“Why are the men always so stupid?” I ask.
“It’s television,” my wife explains again.
I look over and notice that she’s taking notes. This seems a little peculiar, but I dismiss it and return to my unfinished crossword puzzle. Maria glances over and comments on how hard these puzzles are and how unbelievably smart I am. Then she asks me how to spell strychnine. I like being helpful and I really like that my wife thinks I’m smart, so I spell it, even writing it down to show her. I also mention that cyanide may be harder to detect and has fewer antidotes, and ask her if she needs me to spell cyanide, too. She says, no, adding that she’s pretty familiar with that word, but jots down the phrase harder to detect, even underlining it twice. At this point I turn over and drift off to sleep as Maria watches one of her favorite home decorating shows. These usually involve some loud-mouthed, overly-critical design genius who walks into someone’s home and trashes the place, room by room. By the end of the show, the homeowners return to their transformed house and say “Oh, my God!” over and over and hug the design genius and say how much they can’t believe it. Again, I open my eyes to see my wife taking notes.
The next day, I’m bothered by paranoid thoughts that I can’t quite pin down. They nag at the edges of my mind, following me all the way to the hardware store, where my wife grabs a shovel, an enormous quantity of weed killer, and some paint swatches. I immediately become suspicious — I told you, I’m smarter than most men — and ask her what the paint swatches are for.
“Just thinking,” she says, evasively. But I’m on to her. She thinks I’m going to pull down all of that wallpaper in the kitchen, spend two days scraping and sanding, then paint the entire room, all while she’s out in the garden wasting time trying to get rid of a few weeds.
“You won’t get away with it,” I say.
“Get away with what?” she answers. Again, it’s her evasiveness that tips me off.
“Your little plot. I know what you’re up to, trying to trick me into starting another major project in the house. I keep telling you, we have to complete one thing before we start on another. Now here are your dumb paint swatches. I’m going outside to finish digging that gigantic hole you wanted in the backyard.”
“All right,” she says, knowing when she’s been outsmarted. “I’ll have a nice cold root beer waiting for you when you get back.”

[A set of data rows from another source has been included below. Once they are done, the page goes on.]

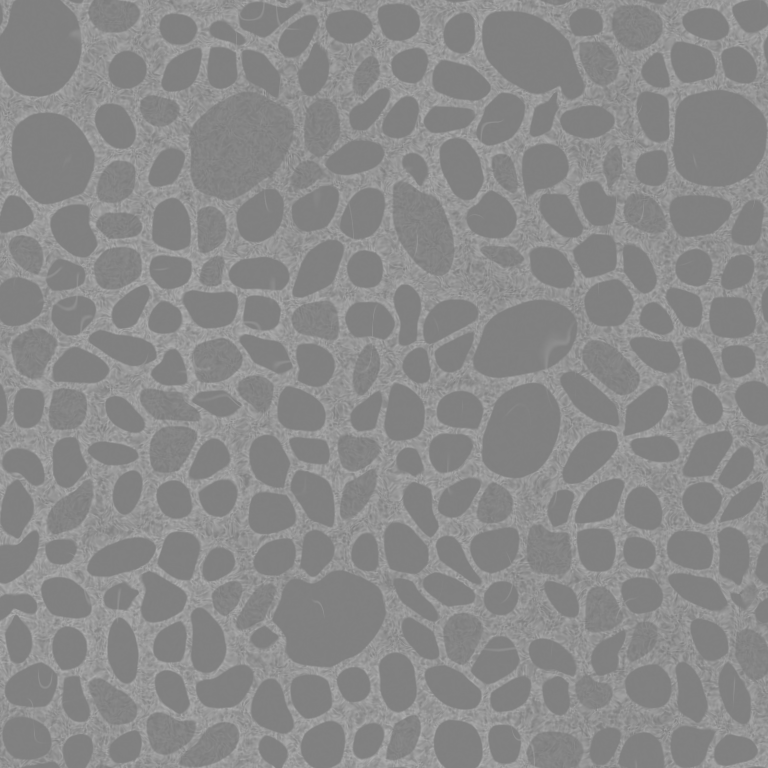
A Shadertoy shader for this texture map:

```glsl
// Grey pebbles of mixed size bedded in fine, fibrous grit.
// A grid whose cells hold one large or four small ellipses is trimmed by the
// borders between neighbours; the distance to a pebble lights the grit.

const float GRID = 8.0;          // coarse cells across the canvas
const float LARGE_SHARE = 0.20;  // share of cells holding one large pebble
const float LARGE_LEAD = 0.005;  // how far large pebbles push small ones away
const float GAP = 0.004;         // half width of the narrowest joint
const float PEBBLE_TONE = 0.503;
const float GRIT_TONE = 0.550;

struct Pebble {
    float dist;  // signed distance to the pebble outline
    vec3 seed;   // random values of the owning pebble
};

vec3 hash3(vec2 p) {
    vec3 q = fract(p.xyx * vec3(0.1031, 0.1030, 0.0973));
    q += dot(q, q.yxz + 33.33);
    return fract((q.xxy + q.yzz) * q.zyx);
}

float noise(vec2 p) {
    vec2 i = floor(p), f = fract(p);
    f = f * f * (3.0 - 2.0 * f);
    float low = mix(hash3(i).x, hash3(i + vec2(1, 0)).x, f.x);
    float high = mix(hash3(i + vec2(0, 1)).x, hash3(i + vec2(1, 1)).x, f.x);
    return mix(low, high, f.y);
}

vec2 noise2(vec2 p) {
    return vec2(noise(p), noise(p + 71.3)) - 0.5;
}

float ridge(float n) {
    return 1.0 - abs(2.0 * n - 1.0);
}

vec2 rotate(vec2 p, float angle) {
    float c = cos(angle), s = sin(angle);
    return vec2(c * p.x + s * p.y, c * p.y - s * p.x);
}

float ellipse(vec2 p, vec2 radii) {
    float k = length(p / radii);
    return k * (k - 1.0) / max(length(p / (radii * radii)), 1e-4);
}

float smoothMax(float a, float b, float k) {
    float h = max(k - abs(a - b), 0.0) / k;
    return max(a, b) + 0.25 * h * h * k;
}

// Nearest pebble, with its outline trimmed against the runner-up
Pebble pebbles(vec2 p) {
    vec2 home = floor(p * GRID);
    float first = 1e3, second = 1e3, outline = 1e3;
    vec3 owner = vec3(0.0);
    for (int y = -1; y <= 1; y++)
    for (int x = -1; x <= 1; x++) {
        vec2 cell = home + vec2(x, y);
        vec2 id = mod(cell, GRID);
        bool large = hash3(id + 40.0).x < LARGE_SHARE;
        int split = large ? 1 : 2;
        float size = 1.0 / (GRID * float(split));
        for (int k = 0; k < split * split; k++) {
            vec2 sub = vec2(k % 2, k / 2);
            vec2 key = id * 2.0 + sub + (large ? 100.0 : 0.0);
            vec3 place = hash3(key + 7.0), form = hash3(key + 213.0);
            vec2 jitter = (place.xy - 0.5) * (large ? 0.3 : 0.55);
            vec2 centre = cell / GRID + (sub + 0.5 + jitter) * size;
            float stretch = sqrt(mix(1.08, 2.6, form.y * form.y));
            float radius = size * mix(0.38, 0.60, form.x);
            vec2 q = rotate(p - centre, place.z * 3.14159);
            q.y *= 1.0 + 0.22 * (form.z - 0.5) * q.x / radius;
            float d = ellipse(q, radius * vec2(stretch, 1.0 / stretch));
            float rank = d - (large ? LARGE_LEAD : 0.0);
            if (rank < first) {
                second = first;
                first = rank;
                outline = d;
                owner = form;
            } else {
                second = min(second, rank);
            }
        }
    }
    float joint = GAP - 0.5 * (second - first);
    return Pebble(smoothMax(outline, joint, 0.010), owner);
}

// Fine tangled fibres and specks, 0 to 1
float gritGrain(vec2 p) {
    vec2 bend = 3.0 * noise2(p * 65.0);
    float fibres = ridge(noise(p * 190.0 + bend));
    float specks = noise(rotate(p, 0.6) * 390.0 + bend);
    return 0.45 * fibres + 0.55 * specks;
}

// Rare thin pale scratches
float scratches(vec2 p) {
    float line = smoothstep(0.94, 1.0, ridge(noise(p * vec2(34.0, 16.0) + 9.0)));
    return line * smoothstep(0.70, 0.86, noise(p * 19.0 + 31.0));
}

void mainImage(out vec4 fragColor, in vec2 fragCoord) {
    vec2 uv = fragCoord / iResolution.y;
    vec2 warped = uv + 0.010 * noise2(uv * 13.0) + 0.002 * noise2(uv * 60.0);
    Pebble stone = pebbles(warped);
    float grain = gritGrain(uv) - 0.5;
    float cloud = noise(uv * 5.0) + 0.5 * noise(uv * 17.0 + 5.0) - 0.75;

    // Grit, palest beside the pebbles
    float halo = exp(-max(stone.dist, 0.0) / 0.009);
    float grit = GRIT_TONE + 0.052 * halo * (1.0 + 0.7 * cloud);
    grit += 0.15 * grain + 0.018 * cloud;

    // Smooth pebble faces, a few of them dusty
    float dusty = step(0.84, fract(stone.seed.z * 7.0 + stone.seed.x));
    float face = PEBBLE_TONE + 0.010 * grain + 0.055 * scratches(uv);
    face += dusty * (0.010 + 0.05 * grain);

    float soft = max(0.0016, 0.8 / iResolution.y);
    float tone = mix(face, grit, smoothstep(-soft, soft, stone.dist));
    fragColor = vec4(vec3(tone), 1.0);
}
```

As I dig the hole, an odd mix of thoughts wanders through my head. Mostly, I worry about my wife’s inability to be organized, to follow a plan, to get things done. I know she has me to take care of most of the thinking, but what if I weren’t here? What if something happened to me? How would she get by? I remind myself that we did just increase my life insurance policy, which helps me feel better (and, of course, that much smarter). “She’s probably in there right now,” I think, “watching one of those sappy Hallmark movies and crying her eyes out.”